** EXERCISE DATA follows **

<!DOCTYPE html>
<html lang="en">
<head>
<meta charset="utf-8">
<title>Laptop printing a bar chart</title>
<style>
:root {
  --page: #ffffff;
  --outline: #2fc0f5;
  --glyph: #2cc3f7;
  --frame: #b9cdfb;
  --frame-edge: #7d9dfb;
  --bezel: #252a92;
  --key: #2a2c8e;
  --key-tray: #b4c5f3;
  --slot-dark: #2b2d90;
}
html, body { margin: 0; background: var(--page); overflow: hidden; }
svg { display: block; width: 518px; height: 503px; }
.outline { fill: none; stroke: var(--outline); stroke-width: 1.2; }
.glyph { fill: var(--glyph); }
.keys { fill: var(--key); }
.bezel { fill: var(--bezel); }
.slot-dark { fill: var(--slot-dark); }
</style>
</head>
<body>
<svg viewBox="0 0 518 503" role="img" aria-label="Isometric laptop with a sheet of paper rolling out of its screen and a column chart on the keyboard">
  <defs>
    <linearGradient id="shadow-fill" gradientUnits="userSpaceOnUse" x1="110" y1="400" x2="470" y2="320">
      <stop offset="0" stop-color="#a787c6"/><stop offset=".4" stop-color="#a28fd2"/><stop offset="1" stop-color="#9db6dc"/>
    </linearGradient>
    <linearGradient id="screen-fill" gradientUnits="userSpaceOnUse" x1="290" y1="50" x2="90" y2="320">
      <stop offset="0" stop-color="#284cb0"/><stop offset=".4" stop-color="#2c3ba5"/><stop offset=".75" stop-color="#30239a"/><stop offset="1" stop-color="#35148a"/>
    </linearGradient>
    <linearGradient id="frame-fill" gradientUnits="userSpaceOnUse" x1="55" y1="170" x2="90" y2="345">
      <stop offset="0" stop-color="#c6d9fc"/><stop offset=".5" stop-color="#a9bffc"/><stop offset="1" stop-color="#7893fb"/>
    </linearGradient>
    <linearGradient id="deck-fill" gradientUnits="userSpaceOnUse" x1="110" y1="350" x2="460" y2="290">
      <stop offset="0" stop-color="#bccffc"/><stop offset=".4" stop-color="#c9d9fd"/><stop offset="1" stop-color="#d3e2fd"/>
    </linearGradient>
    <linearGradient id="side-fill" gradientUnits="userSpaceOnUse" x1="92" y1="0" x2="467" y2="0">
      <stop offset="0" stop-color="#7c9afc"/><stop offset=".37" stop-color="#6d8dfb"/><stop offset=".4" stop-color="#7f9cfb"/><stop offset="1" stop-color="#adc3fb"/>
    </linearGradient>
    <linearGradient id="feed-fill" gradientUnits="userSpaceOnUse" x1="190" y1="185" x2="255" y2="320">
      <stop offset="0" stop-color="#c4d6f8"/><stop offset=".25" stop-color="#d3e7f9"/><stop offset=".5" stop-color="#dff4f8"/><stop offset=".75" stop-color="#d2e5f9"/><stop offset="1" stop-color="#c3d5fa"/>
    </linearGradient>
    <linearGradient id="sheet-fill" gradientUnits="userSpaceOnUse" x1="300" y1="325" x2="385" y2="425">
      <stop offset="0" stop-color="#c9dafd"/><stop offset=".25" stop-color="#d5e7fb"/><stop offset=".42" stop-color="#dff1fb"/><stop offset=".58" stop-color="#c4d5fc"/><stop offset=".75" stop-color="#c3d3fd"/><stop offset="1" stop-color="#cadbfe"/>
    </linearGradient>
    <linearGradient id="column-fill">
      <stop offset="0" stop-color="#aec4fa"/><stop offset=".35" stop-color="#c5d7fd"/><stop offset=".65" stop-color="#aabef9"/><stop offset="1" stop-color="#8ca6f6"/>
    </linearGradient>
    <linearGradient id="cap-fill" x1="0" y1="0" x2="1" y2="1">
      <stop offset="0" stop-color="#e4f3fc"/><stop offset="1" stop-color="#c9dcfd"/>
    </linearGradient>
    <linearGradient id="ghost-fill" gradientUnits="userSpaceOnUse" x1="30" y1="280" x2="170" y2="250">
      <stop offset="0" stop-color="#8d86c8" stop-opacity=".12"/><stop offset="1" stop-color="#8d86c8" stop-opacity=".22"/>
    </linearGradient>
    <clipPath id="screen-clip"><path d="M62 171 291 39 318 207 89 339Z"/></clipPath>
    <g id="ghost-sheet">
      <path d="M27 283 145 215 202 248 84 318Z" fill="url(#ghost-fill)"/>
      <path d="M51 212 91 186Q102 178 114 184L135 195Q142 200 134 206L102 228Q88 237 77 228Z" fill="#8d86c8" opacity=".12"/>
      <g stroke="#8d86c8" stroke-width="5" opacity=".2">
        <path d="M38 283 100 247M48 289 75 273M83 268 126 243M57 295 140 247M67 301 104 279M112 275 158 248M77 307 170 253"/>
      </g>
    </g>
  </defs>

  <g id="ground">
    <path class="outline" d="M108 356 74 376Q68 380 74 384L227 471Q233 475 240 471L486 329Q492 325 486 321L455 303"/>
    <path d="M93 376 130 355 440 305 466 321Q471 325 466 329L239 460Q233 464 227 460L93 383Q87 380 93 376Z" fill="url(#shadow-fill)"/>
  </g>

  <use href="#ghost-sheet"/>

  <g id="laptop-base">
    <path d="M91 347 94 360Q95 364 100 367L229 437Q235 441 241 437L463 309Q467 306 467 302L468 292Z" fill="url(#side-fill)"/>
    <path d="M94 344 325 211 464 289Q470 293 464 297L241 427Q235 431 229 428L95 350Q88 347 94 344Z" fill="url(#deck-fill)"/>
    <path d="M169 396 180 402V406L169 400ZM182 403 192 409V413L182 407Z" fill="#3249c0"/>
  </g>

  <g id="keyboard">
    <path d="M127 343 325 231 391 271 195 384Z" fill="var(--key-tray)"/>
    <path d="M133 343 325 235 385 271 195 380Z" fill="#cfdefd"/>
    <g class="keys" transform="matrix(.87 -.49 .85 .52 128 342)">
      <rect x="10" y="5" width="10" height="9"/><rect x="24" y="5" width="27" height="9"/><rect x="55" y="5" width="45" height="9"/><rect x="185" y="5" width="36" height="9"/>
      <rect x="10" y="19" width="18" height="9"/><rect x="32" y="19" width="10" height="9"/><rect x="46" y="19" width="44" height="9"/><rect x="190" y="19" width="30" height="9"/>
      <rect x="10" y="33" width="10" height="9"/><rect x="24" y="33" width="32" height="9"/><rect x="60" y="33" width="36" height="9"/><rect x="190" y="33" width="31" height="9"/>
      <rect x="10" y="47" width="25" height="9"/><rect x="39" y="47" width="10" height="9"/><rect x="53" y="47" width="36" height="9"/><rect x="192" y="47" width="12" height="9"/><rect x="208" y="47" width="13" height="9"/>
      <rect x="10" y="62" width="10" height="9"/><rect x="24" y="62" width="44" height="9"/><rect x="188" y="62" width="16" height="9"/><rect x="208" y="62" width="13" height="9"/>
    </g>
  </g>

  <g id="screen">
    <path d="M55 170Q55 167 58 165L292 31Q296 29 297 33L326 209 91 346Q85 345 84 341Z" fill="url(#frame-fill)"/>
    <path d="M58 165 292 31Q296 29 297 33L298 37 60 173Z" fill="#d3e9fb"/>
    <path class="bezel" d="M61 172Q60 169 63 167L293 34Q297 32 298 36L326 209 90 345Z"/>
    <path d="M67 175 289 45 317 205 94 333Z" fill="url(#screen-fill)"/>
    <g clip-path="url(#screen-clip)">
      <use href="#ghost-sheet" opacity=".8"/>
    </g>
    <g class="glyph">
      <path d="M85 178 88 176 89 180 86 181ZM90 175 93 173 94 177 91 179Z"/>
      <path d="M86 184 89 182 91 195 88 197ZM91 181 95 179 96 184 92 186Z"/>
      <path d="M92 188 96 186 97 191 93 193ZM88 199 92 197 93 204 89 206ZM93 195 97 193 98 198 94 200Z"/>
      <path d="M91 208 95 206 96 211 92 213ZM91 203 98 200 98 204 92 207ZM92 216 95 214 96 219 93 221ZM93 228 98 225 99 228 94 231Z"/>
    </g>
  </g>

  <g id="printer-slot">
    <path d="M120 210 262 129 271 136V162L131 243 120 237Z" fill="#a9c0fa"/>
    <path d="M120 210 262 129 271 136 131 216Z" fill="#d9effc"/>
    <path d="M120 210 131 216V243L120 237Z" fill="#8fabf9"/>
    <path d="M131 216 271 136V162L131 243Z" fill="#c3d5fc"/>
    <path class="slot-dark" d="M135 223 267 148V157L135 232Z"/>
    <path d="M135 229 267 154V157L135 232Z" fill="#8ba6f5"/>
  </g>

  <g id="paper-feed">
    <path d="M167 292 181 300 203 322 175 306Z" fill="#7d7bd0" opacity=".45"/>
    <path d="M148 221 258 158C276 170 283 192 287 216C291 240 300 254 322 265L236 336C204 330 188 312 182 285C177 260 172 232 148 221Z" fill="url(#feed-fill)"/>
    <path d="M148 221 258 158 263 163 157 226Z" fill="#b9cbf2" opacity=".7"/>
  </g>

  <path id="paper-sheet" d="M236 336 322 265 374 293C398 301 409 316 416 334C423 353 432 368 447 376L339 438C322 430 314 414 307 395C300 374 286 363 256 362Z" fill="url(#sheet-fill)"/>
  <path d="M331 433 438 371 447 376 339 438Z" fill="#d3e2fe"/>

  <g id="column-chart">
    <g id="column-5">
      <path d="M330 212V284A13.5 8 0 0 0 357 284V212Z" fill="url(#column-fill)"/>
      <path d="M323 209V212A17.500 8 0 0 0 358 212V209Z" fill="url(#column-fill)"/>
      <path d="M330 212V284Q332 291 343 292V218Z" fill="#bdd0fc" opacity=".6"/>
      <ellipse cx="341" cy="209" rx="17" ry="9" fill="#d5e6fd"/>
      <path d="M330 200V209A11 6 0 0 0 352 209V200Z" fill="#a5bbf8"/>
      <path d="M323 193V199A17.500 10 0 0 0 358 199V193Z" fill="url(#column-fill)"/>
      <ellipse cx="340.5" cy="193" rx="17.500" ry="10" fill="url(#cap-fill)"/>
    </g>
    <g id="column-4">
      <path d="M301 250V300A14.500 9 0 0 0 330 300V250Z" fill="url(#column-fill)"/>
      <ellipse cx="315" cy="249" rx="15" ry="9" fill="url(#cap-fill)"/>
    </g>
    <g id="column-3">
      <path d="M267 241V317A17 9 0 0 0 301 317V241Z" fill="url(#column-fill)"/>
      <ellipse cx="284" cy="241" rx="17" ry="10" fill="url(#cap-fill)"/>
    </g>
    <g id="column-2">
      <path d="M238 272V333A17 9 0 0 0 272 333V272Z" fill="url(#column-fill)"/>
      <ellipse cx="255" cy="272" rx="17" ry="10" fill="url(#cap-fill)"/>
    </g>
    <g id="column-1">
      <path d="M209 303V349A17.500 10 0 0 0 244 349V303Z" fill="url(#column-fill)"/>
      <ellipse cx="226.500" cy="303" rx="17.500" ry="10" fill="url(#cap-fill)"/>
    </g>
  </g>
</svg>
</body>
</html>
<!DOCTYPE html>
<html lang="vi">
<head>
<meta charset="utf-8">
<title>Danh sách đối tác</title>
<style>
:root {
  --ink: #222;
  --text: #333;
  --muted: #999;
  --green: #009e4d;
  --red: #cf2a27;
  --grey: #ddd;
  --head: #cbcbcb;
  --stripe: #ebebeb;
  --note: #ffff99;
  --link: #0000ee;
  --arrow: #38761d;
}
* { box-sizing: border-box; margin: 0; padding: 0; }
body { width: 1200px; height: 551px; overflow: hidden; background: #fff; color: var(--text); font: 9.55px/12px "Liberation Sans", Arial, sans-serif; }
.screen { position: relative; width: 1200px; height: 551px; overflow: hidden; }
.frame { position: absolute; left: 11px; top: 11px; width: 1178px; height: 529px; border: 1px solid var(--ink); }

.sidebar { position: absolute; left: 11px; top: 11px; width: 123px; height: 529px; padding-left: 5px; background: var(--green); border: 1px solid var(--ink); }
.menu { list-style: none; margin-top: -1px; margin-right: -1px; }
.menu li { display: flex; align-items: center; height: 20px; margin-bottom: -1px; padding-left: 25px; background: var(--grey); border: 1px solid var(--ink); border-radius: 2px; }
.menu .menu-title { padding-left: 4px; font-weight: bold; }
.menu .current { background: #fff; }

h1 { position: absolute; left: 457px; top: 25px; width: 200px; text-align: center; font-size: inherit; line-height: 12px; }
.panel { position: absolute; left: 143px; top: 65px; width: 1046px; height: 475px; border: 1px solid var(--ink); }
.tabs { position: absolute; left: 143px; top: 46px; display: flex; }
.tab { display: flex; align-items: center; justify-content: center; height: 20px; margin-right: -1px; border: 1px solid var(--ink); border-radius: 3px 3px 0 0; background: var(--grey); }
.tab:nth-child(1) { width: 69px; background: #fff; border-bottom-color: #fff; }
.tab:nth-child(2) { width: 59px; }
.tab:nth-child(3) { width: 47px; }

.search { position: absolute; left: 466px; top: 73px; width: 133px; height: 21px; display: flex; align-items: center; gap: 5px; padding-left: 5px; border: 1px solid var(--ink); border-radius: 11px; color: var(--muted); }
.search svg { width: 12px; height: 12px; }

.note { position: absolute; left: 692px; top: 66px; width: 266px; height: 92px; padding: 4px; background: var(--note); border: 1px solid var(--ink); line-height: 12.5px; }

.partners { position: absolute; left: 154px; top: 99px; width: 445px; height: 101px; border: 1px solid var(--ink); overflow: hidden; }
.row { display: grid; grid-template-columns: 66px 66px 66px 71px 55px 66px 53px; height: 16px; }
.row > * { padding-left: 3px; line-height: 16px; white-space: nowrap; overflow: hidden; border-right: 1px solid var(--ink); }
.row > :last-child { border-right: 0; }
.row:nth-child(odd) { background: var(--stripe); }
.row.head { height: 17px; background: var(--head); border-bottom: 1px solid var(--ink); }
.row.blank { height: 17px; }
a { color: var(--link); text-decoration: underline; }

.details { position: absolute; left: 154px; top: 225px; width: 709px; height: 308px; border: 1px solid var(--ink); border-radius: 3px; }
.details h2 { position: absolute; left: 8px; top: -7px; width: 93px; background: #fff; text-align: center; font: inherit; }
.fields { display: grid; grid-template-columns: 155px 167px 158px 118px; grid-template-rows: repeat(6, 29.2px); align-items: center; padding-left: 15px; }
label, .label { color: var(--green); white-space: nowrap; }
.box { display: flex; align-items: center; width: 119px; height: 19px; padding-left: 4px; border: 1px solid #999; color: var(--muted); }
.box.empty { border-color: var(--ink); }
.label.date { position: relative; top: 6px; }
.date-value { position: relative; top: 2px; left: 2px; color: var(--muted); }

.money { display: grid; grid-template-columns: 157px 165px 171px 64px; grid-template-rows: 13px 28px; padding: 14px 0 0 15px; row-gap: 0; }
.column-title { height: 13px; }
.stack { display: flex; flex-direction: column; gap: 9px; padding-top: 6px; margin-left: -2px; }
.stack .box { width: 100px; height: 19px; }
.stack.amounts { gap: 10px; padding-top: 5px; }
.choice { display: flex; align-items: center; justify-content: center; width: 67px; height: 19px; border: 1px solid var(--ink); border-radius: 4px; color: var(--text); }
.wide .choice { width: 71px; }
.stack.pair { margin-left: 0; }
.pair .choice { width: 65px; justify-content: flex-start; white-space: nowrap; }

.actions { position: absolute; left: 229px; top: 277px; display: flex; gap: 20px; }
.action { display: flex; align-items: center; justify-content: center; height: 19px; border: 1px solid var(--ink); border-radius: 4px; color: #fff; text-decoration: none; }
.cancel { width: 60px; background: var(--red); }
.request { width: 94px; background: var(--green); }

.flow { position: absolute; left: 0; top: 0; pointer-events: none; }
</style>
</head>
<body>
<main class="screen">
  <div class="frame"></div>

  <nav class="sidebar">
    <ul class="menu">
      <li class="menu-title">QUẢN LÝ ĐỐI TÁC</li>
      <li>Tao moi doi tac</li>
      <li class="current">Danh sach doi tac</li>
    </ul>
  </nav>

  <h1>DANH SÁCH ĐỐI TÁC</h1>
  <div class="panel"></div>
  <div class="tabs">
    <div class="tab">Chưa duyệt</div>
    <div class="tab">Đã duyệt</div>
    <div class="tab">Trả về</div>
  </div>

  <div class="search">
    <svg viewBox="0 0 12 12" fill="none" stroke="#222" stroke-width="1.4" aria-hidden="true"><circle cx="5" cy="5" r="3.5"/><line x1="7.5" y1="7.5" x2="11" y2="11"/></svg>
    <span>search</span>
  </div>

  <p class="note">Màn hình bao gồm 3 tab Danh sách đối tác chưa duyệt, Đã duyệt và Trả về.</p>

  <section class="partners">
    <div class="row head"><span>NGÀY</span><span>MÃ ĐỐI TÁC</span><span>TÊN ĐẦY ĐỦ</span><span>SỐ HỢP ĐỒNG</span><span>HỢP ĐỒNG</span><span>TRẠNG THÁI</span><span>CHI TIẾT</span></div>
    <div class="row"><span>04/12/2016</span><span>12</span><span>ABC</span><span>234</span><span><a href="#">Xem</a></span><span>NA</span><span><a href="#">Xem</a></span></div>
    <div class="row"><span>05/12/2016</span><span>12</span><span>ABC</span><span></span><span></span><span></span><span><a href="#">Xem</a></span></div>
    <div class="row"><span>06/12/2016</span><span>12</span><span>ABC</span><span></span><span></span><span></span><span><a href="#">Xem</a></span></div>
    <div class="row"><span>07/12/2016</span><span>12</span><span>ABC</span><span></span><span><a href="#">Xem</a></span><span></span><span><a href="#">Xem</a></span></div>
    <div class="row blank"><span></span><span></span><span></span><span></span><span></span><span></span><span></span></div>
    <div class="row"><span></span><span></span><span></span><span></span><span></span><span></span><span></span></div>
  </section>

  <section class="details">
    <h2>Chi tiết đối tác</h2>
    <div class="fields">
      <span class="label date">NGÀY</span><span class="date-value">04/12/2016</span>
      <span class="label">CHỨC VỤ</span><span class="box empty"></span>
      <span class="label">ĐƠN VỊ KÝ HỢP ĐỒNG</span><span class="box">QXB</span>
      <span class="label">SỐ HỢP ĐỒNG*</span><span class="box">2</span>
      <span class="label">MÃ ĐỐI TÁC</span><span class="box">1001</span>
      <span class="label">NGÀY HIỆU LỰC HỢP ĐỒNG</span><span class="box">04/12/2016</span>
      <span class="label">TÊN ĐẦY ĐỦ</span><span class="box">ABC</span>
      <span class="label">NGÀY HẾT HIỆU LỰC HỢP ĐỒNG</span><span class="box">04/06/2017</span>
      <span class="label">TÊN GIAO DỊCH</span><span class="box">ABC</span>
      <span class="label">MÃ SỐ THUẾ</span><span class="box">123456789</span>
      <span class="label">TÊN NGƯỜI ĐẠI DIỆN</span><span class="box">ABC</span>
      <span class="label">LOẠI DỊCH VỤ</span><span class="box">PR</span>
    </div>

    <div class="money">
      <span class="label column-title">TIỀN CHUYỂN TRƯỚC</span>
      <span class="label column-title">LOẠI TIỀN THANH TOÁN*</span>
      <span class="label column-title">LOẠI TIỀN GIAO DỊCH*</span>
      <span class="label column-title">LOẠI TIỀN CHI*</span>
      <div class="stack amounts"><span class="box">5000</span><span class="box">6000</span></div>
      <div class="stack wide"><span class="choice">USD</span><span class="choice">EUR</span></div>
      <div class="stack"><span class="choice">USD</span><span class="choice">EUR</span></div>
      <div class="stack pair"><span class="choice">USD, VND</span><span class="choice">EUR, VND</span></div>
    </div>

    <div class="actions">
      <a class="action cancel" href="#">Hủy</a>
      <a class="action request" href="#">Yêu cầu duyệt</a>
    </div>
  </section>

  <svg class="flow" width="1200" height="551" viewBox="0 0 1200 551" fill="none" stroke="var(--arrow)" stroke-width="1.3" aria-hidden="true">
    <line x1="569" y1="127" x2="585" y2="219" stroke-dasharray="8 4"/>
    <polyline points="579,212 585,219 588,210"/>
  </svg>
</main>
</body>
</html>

** End of EXERCISE DATA **

TASK ITEM -> Gather up, from the records above, each line where the word "title" appears.

EXERCISE OUTPUT ->
<title>Laptop printing a bar chart</title>
<title>Danh sách đối tác</title>
.menu .menu-title { padding-left: 4px; font-weight: bold; }
.column-title { height: 13px; }
      <li class="menu-title">QUẢN LÝ ĐỐI TÁC</li>
      <span class="label column-title">TIỀN CHUYỂN TRƯỚC</span>
      <span class="label column-title">LOẠI TIỀN THANH TOÁN*</span>
      <span class="label column-title">LOẠI TIỀN GIAO DỊCH*</span>
      <span class="label column-title">LOẠI TIỀN CHI*</span>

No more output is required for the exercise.